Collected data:
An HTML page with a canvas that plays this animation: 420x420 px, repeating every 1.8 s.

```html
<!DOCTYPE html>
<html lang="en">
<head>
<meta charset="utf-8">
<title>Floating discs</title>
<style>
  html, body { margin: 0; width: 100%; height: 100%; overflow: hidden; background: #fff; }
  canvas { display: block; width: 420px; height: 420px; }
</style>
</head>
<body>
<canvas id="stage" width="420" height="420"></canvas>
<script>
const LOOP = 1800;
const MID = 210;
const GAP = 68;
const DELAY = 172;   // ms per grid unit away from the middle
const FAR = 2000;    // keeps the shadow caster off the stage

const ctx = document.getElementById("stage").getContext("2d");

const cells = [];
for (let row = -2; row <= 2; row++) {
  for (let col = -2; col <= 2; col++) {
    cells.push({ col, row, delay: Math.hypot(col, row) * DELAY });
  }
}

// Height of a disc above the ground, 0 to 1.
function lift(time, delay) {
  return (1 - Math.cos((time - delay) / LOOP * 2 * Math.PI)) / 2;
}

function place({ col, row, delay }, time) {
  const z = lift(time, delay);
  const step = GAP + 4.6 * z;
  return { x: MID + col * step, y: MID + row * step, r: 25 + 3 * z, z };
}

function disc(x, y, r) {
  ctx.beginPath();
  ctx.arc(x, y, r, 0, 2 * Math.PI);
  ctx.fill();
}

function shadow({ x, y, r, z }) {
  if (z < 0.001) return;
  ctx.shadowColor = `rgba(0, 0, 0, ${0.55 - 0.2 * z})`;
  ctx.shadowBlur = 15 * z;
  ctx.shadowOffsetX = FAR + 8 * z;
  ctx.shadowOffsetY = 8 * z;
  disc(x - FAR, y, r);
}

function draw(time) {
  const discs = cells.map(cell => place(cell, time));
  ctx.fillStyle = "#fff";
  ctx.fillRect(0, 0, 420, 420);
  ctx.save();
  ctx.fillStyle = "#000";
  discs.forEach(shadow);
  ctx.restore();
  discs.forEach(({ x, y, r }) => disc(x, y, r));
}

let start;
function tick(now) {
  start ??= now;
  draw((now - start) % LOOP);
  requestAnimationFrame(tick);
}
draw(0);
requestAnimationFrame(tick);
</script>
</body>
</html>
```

---

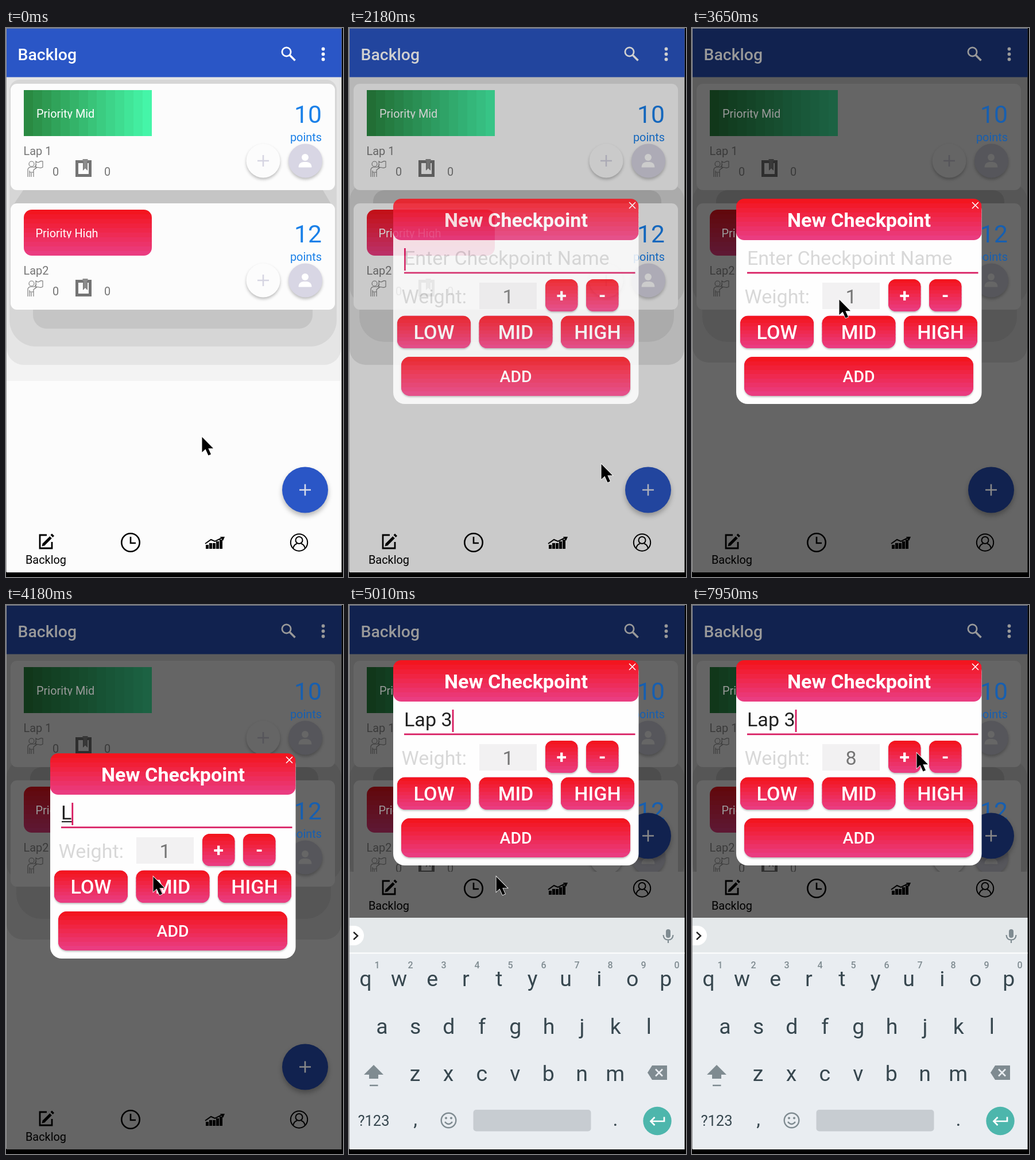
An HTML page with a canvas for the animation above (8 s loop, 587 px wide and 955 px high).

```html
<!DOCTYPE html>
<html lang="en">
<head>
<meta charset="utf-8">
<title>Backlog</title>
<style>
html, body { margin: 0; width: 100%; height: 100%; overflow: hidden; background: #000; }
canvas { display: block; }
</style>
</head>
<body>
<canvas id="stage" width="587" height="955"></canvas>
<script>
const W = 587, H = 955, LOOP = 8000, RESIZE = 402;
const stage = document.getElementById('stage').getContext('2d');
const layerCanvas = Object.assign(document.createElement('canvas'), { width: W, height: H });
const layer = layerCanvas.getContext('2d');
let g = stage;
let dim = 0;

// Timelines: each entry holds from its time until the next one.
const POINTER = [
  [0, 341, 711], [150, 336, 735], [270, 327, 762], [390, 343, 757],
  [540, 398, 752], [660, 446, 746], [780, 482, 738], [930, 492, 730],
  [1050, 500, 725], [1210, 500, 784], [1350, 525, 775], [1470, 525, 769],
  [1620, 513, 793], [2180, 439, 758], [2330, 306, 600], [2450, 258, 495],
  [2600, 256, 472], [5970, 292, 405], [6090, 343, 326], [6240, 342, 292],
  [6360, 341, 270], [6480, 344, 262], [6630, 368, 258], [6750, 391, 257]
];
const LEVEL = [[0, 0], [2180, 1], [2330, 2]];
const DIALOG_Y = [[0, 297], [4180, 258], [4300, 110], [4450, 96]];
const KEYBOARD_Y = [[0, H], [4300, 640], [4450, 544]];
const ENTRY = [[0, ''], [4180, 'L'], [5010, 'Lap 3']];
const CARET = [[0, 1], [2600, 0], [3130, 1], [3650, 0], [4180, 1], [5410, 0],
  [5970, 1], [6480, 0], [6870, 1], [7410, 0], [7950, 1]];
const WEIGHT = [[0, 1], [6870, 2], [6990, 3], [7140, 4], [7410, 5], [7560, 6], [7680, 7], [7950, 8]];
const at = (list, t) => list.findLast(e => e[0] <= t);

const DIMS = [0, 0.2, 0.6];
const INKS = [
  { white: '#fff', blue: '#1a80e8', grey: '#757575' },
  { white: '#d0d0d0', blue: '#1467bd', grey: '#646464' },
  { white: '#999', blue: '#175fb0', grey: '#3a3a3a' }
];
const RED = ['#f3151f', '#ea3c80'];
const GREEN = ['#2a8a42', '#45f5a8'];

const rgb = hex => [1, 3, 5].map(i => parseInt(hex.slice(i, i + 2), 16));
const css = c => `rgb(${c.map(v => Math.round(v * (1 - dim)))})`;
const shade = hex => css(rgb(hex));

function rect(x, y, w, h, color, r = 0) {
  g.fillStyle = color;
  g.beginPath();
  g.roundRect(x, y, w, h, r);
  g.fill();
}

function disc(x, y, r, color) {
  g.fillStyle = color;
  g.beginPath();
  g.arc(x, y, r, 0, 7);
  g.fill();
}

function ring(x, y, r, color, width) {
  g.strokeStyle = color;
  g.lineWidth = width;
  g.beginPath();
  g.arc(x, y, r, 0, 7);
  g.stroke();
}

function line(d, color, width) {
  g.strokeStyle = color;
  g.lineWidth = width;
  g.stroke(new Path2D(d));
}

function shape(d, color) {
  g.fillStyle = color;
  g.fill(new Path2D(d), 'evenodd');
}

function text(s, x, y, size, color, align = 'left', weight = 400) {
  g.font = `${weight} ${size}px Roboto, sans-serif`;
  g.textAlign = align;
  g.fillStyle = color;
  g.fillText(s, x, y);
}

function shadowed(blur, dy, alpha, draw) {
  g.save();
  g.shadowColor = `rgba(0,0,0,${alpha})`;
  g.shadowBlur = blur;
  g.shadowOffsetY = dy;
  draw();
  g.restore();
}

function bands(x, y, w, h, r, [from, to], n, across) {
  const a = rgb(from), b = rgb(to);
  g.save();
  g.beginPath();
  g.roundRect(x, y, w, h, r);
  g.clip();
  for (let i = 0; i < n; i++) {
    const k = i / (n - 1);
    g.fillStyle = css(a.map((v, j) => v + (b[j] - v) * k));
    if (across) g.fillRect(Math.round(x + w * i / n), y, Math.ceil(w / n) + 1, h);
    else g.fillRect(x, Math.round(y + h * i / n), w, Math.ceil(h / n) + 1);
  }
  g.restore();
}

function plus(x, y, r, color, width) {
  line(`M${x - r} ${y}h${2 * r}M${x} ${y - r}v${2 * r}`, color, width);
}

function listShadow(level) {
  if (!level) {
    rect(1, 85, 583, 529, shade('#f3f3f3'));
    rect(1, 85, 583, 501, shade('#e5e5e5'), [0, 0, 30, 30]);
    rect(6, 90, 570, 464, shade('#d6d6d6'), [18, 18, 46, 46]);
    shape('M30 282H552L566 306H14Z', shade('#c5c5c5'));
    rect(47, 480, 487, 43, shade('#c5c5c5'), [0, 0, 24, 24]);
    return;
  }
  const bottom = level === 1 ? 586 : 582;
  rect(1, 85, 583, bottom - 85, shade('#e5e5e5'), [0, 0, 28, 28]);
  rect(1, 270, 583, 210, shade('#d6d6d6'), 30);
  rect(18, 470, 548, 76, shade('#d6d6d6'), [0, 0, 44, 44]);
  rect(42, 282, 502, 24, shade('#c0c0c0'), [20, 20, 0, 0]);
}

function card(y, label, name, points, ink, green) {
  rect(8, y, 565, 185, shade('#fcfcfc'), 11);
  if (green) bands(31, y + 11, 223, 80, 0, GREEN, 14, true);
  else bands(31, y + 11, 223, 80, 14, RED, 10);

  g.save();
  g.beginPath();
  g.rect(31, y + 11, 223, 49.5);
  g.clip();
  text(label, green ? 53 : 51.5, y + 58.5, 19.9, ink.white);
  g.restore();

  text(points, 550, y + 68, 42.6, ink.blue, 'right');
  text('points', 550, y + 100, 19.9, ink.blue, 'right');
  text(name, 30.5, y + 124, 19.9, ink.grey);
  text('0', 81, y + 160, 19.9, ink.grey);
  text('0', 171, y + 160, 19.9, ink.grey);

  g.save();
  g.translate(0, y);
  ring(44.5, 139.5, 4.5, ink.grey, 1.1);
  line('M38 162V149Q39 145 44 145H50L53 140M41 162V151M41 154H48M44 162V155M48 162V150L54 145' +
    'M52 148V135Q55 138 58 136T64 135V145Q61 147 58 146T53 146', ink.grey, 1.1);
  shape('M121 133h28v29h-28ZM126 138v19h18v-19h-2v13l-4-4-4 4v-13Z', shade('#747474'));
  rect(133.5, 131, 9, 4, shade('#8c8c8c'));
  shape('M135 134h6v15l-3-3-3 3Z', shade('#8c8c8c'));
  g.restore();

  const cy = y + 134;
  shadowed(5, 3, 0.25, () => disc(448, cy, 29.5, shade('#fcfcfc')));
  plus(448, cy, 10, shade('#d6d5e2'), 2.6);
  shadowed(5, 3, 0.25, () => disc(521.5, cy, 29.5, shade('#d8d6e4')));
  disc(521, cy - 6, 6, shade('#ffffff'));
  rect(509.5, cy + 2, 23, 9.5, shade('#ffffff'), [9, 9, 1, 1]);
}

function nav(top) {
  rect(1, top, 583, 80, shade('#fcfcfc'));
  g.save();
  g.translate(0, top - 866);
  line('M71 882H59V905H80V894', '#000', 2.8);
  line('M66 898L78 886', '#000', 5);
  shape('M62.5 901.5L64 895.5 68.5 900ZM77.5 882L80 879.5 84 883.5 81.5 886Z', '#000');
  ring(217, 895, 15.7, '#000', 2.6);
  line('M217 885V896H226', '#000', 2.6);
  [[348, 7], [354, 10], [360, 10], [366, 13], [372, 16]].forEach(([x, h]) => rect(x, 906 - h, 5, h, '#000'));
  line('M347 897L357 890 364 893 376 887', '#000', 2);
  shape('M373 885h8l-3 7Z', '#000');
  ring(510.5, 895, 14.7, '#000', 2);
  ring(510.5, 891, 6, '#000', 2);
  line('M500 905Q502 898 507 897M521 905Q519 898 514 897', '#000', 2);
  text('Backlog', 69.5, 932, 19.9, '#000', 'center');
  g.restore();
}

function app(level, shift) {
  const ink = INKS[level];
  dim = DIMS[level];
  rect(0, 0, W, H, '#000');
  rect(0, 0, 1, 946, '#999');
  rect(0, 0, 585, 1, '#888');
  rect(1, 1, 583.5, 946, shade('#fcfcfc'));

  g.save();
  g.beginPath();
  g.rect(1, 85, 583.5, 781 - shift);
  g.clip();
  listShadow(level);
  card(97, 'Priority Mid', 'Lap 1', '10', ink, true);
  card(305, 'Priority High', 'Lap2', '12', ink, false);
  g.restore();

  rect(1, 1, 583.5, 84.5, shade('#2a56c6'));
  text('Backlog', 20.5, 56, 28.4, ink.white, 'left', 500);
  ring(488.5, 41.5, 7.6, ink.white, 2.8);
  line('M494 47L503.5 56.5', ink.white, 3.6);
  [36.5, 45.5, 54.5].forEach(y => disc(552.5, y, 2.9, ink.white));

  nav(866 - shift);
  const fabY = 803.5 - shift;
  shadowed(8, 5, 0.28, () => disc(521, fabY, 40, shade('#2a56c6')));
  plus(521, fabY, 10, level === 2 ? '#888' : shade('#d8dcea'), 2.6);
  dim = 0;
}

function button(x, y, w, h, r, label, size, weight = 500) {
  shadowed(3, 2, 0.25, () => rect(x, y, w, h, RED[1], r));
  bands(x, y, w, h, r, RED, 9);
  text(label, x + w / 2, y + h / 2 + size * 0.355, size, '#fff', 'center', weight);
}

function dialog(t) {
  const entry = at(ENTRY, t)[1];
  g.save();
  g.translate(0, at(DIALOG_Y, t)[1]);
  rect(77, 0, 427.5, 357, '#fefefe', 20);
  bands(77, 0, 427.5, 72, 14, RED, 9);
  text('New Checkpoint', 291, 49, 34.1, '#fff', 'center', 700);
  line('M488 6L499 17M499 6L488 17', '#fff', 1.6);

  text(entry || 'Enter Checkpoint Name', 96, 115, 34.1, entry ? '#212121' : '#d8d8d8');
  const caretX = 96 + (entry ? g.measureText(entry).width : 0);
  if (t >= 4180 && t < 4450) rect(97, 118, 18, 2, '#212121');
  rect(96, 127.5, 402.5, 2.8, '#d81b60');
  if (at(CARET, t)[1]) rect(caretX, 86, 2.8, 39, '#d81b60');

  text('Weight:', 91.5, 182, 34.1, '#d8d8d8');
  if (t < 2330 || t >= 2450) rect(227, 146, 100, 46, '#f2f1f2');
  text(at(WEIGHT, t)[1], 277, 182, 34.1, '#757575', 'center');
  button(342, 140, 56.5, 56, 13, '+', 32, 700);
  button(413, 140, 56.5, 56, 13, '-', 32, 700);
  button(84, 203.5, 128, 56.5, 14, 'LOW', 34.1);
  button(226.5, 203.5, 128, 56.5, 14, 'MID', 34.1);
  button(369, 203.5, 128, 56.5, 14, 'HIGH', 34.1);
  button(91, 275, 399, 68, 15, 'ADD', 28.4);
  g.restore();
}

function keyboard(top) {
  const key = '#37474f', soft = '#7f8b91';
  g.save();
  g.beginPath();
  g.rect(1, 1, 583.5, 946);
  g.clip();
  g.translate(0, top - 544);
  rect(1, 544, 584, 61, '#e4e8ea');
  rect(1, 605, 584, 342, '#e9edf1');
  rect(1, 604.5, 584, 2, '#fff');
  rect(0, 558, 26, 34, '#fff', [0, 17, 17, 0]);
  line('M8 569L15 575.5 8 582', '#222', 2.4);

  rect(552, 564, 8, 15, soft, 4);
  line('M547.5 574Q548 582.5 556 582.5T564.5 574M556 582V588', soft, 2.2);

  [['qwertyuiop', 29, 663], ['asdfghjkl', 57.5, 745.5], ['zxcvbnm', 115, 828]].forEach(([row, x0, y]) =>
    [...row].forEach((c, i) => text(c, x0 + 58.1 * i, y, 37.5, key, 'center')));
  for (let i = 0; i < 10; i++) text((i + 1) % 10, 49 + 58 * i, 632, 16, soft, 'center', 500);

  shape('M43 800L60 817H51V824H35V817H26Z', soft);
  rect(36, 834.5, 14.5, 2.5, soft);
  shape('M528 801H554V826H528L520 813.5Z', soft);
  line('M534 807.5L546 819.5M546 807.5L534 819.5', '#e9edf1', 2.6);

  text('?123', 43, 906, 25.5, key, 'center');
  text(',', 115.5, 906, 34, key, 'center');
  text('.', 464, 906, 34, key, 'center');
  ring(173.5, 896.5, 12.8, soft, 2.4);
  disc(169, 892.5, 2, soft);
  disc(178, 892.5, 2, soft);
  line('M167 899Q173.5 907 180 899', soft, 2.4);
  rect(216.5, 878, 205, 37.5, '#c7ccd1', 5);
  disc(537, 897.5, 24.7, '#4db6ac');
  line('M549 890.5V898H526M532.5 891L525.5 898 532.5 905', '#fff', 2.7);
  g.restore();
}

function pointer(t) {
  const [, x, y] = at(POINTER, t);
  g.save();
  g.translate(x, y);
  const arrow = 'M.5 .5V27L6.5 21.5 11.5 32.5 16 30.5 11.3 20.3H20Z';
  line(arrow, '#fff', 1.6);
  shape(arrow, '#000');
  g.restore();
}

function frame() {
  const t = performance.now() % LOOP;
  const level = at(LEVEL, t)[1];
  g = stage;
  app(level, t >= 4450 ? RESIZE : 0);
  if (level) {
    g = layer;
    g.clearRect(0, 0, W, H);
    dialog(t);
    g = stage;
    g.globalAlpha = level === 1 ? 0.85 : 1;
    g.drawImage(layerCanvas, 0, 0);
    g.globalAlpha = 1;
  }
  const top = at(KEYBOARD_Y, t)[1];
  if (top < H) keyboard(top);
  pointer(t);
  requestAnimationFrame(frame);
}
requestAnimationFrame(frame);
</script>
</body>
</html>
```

[Problem to solve] Scan the records above, then copy out each line that mentions "forEach".

[Reply to the exercise]
  discs.forEach(shadow);
  discs.forEach(({ x, y, r }) => disc(x, y, r));
  [[348, 7], [354, 10], [360, 10], [366, 13], [372, 16]].forEach(([x, h]) => rect(x, 906 - h, 5, h, '#000'));
  [36.5, 45.5, 54.5].forEach(y => disc(552.5, y, 2.9, ink.white));
  [['qwertyuiop', 29, 663], ['asdfghjkl', 57.5, 745.5], ['zxcvbnm', 115, 828]].forEach(([row, x0, y]) =>
    [...row].forEach((c, i) => text(c, x0 + 58.1 * i, y, 37.5, key, 'center')));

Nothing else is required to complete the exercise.